1 Answer | Add Yours
The original question had to be edited down. I think that one of the challenges that Erica and Changez face is cultural. The period after the September 11 attacks proves to be a period in which their cultural differences could not be fully navigated. Both are unable to understand the cultural reality of the other in a time period during which culture defined so much about one's reality. The discrimination and prejudice that litters the post- 9.11 landscape ends up impacting both of them, revealing a challenge that neither could fully navigate. Cultural differences proved to be a challenging element. The book displays their relationship disintegrating as a result of this.
I would suggest that there is another challenge that proves to be even more arduous for them.
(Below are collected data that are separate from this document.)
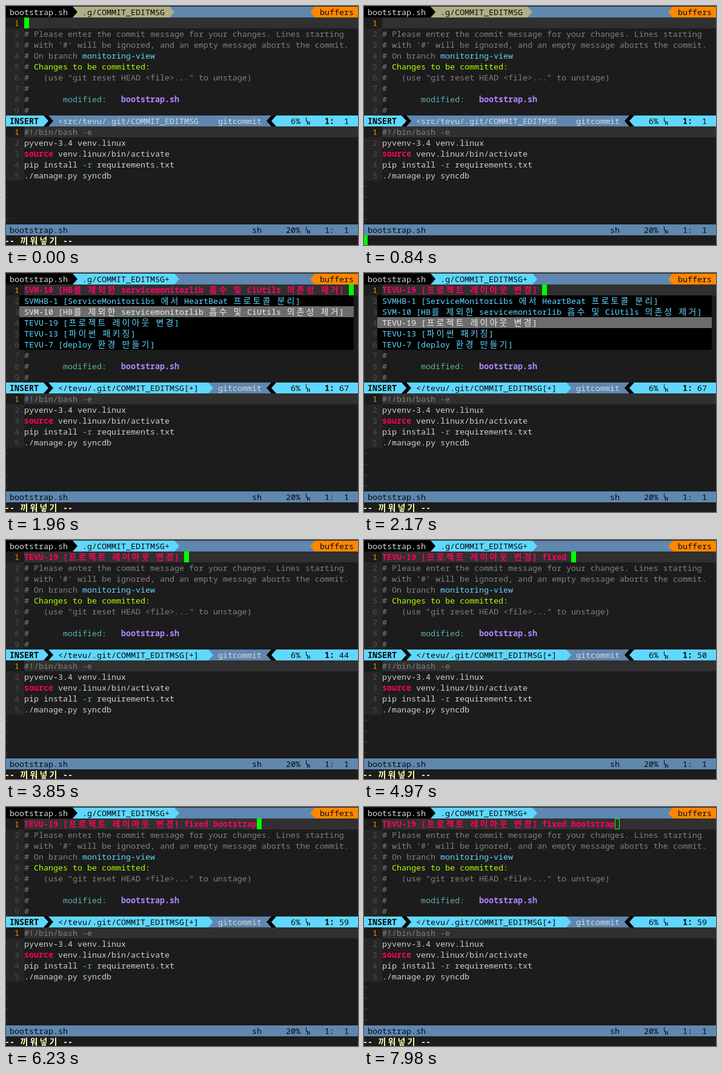
An HTML page for the animation above (8.12 s loop, 581x395 px).

```html
<!DOCTYPE html>
<html lang="ko">
<head>
<meta charset="utf-8">
<title>Commit message completion</title>
<style>
  html, body { margin: 0; width: 100%; height: 100%; overflow: hidden; background: #1c1c1c; }
  #term {
    position: absolute; left: 0; top: 0; width: 581px; height: 395px; overflow: hidden;
    background: #1c1c1c; color: #d0d0d0;
    font: 13.3333px/18px "Noto Sans Mono", "DejaVu Sans Mono", monospace;
    font-kerning: none; font-variant-ligatures: none;
  }
  #term div, #term svg { position: absolute; height: 18px; white-space: pre; }
  /* Hangul takes two cells */
  i {
    display: inline-block; width: 16px; text-align: center;
    font: normal 14px/1 "Noto Sans CJK KR", "Noto Sans CJK", "Noto Sans CJK JP", sans-serif;
    font-weight: inherit;
  }
  .b { font-weight: bold; }
  .right { clip-path: polygon(0 0, 100% 50%, 0 100%); }
  .left { clip-path: polygon(100% 0, 0 50%, 100% 100%); }
  .hollow { box-sizing: border-box; border: 1px solid #00ff00; }
</style>
</head>
<body>
<div id="term"></div>
<script>
const LOOP = 8120, COLS = 73;
const C = {
  text: '#d0d0d0', light: '#dadada', dark: '#080808', black: '#000000',
  gutter: '#262626', number: '#4e4e4e', line: '#303030', comment: '#808080',
  orange: '#ff8700', khaki: '#afaf87', blue: '#5f87af', cyan: '#5fd7ff',
  lime: '#afff00', teal: '#5fafaf', purple: '#af87ff', pink: '#ff005f',
  green: '#00ff00', select: '#6c6c6c', white: '#eeeeee', mode: '#ffffaf'
};
const ISSUES = [
  'SVMHB-1 [ServiceMonitorLibs 에서 HeartBeat 프로토콜 분리]',
  'SVM-10 [HB를 제외한 servicemonitorlib 흡수 및 CiUtils 의존성 제거]',
  'TEVU-19 [프로젝트 레이아웃 변경]',
  'TEVU-13 [파이썬 패키징]',
  'TEVU-7 [deploy 환경 만들기]'
];
const TYPED = 'fixed bootstrap';
// One key per entry; two keys land together at 5320
const KEYS = [4410, 4550, 4620, 4760, 4900, 4970, 5110, 5180,
              5320, 5320, 5740, 5880, 6020, 6090, 6230];

const term = document.getElementById('term');
const cell = (row, col) => `left:${col * 8 - 2}px;top:${row * 18 + 1}px`;
const cells = s => [...s].reduce((n, ch) => n + (/[가-힣]/.test(ch) ? 2 : 1), 0);
const fill = (row, col, width, color, cls = '') =>
  `<div class="${cls}" style="${cell(row, col)};width:${width * 8}px;background:${color}"></div>`;
const put = (row, col, s, color = C.text, cls = '') =>
  `<div class="${cls}" style="${cell(row, col)};color:${color}">` +
  s.replace(/</g, '&lt;').replace(/[가-힣]/g, '<i>$&</i>') + '</div>';
const lineMark = (row, color) =>
  `<svg width="8" height="18" style="${cell(row, 62)}" fill="none" stroke="${color}">` +
  '<path d="M1.5 3V9.5H4.5M3.5 15.5V10L7 15V9.5"/></svg>';

function gutter(top, count, total) {
  let out = fill(top, 4, COLS - 4, C.line);
  for (let n = 1; n <= count; n++) {
    if (n > 1) out += fill(top + n - 1, 0, 4, C.gutter);
    out += put(top + n - 1, 2, String(n), n > 1 ? C.number : C.orange);
  }
  return out;
}

function tabs(modified) {
  const color = modified ? C.cyan : C.khaki;
  const name = '.g/COMMIT_EDITMSG' + (modified ? '+' : '');
  const end = 17 + name.length;
  return fill(0, 0, COLS, C.blue) + fill(0, 14, end - 14, color) +
    fill(0, end, 1, color, 'right') +
    fill(0, 0, 14, C.black) + fill(0, 14, 1, C.black, 'right') +
    put(0, 1, 'bootstrap.sh', C.light) + put(0, 16, name, C.dark) +
    fill(0, 63, 1, C.orange, 'left') + fill(0, 64, 9, C.orange) +
    put(0, 65, 'buffers', C.dark);
}

function status(modified, column) {
  const r = 10;
  let out = fill(r, 0, COLS, C.blue);
  if (modified) out += fill(r, 9, 33, C.cyan) + fill(r, 42, 1, C.cyan, 'right');
  return out +
    fill(r, 8, 1, C.black) + fill(r, 9, 1, C.black, 'right') +
    fill(r, 0, 8, C.cyan) + fill(r, 8, 1, C.cyan, 'right') +
    put(r, 1, 'INSERT', C.dark, 'b') +
    put(r, 11, modified ? '</tevu/.git/COMMIT_EDITMSG[+]' : '<src/tevu/.git/COMMIT_EDITMSG',
        modified ? C.dark : C.light) +
    put(r, 44, 'gitcommit', C.light) +
    fill(r, 54, 1, C.black, 'left') + fill(r, 55, 1, C.black) +
    fill(r, 55, 1, C.cyan, 'left') + fill(r, 56, 17, C.cyan) +
    put(r, 59, '6%', C.dark) + lineMark(r, C.dark) +
    put(r, 66, '1:', C.dark, 'b') + put(r, 68, String(column).padStart(3), C.dark);
}

const commitText =
  put(2, 4, '# Please enter the commit message for your changes. Lines starting', C.comment) +
  put(3, 4, "# with '#' will be ignored, and an empty message aborts the commit.", C.comment) +
  put(4, 4, '# On branch', C.comment) + put(4, 16, 'monitoring-view', C.cyan) +
  put(5, 4, '#', C.comment) + put(5, 6, 'Changes to be committed:', C.lime) +
  put(6, 4, '#   (use "git reset HEAD <file>..." to unstage)', C.comment) +
  put(7, 4, '#', C.comment) +
  put(8, 4, '#', C.comment) + put(8, 12, 'modified:', C.teal) +
  put(8, 24, 'bootstrap.sh', C.purple, 'b') +
  put(9, 4, '#', C.comment);

const script = gutter(11, 5) +
  put(11, 4, '#!/bin/bash -e', C.comment) +
  put(12, 4, 'pyvenv-3.4 venv.linux') +
  put(13, 4, 'source', C.pink, 'b') + put(13, 11, 'venv.linux/bin/activate') +
  put(14, 4, 'pip install') + put(14, 16, '-r', C.teal) + put(14, 19, 'requirements.txt') +
  put(15, 4, './manage.py syncdb') +
  [16, 17, 18, 19].map(r => put(r, 0, '~', C.number)).join('') +
  fill(20, 0, COLS, C.blue) +
  put(20, 1, 'bootstrap.sh', C.dark) + put(20, 51, 'sh', C.dark) +
  put(20, 58, '20%', C.dark) + lineMark(20, C.dark) + put(20, 66, '1:  1', C.dark);

function popup(selected) {
  return ISSUES.map((s, i) => {
    const on = i === selected;
    return fill(i + 2, 3, 69, on ? C.select : C.black) +
      put(i + 2, 4, s, on ? C.white : C.cyan);
  }).join('');
}

function stateAt(t) {
  return {
    modified: t >= 1260,
    busy: t >= 840 && t < 1260,
    open: t >= 1260 && t < 3850,
    pick: t < 1960 ? 0 : t < 2170 ? 1 : 2,
    typed: KEYS.filter(k => t >= k).length,
    focus: t < 7980
  };
}

function view(s) {
  const message = s.modified ? ISSUES[s.pick] + ' ' + TYPED.slice(0, s.typed) : '';
  const column = !s.modified ? 1 : s.open ? 67 : 44 + s.typed;
  const [row, col] = s.busy ? [21, 0] : [1, 4 + cells(message)];
  return tabs(s.modified) + gutter(1, 9) + commitText +
    put(1, 4, message, C.pink, 'b') +
    (s.open ? popup(s.pick) : '') +
    status(s.modified, column) + script +
    (s.busy ? '' : put(21, 0, '-- 끼워넣기 --', C.mode, 'b')) +
    (s.focus ? fill(row, col, 1, C.green) : fill(row, col, 1, 'none', 'hollow'));
}

let shown = '';
const start = performance.now();
function tick() {
  const state = stateAt((performance.now() - start) % LOOP);
  const key = JSON.stringify(state);
  if (key !== shown) {
    shown = key;
    term.innerHTML = view(state);
  }
  requestAnimationFrame(tick);
}
tick();
</script>
</body>
</html>
```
Neither one is shown to fully understand the sacrifice of self that is needed for a relationship to work. Neither one of them can relinquish their own sense of self. This becomes a challenge that can be seen as superseding culture. Changez initially looks at his relationship with Erica as part of his fulfillment of "the American Dream." Changez's love with "America" and "Erica" are one in the same. He is in love with the idea of both. He is incapable of seeing the other in a realistic and full manner, complex and filled with flaws. Instead, he embraces both as a part of an illusion, making its sustainability impossible. Erica is much the same. She is unable to see the present and embrace it outside of her own understanding of the past. Her inability to let go of her own past in making something work in the present is a challenging element in their relationship that is impossible to overcome. Erica is unable to surrender what was in the past in light of the present. For Erica, this inability is what dooms any chance of this relationship working. While culture is shown to be a challenging element for both, the reality is that there is an emotional construction of self that makes sustaining this relationship a challenge that cannot be overcome.
We’ve answered 319,175 questions. We can answer yours, too.Ask a question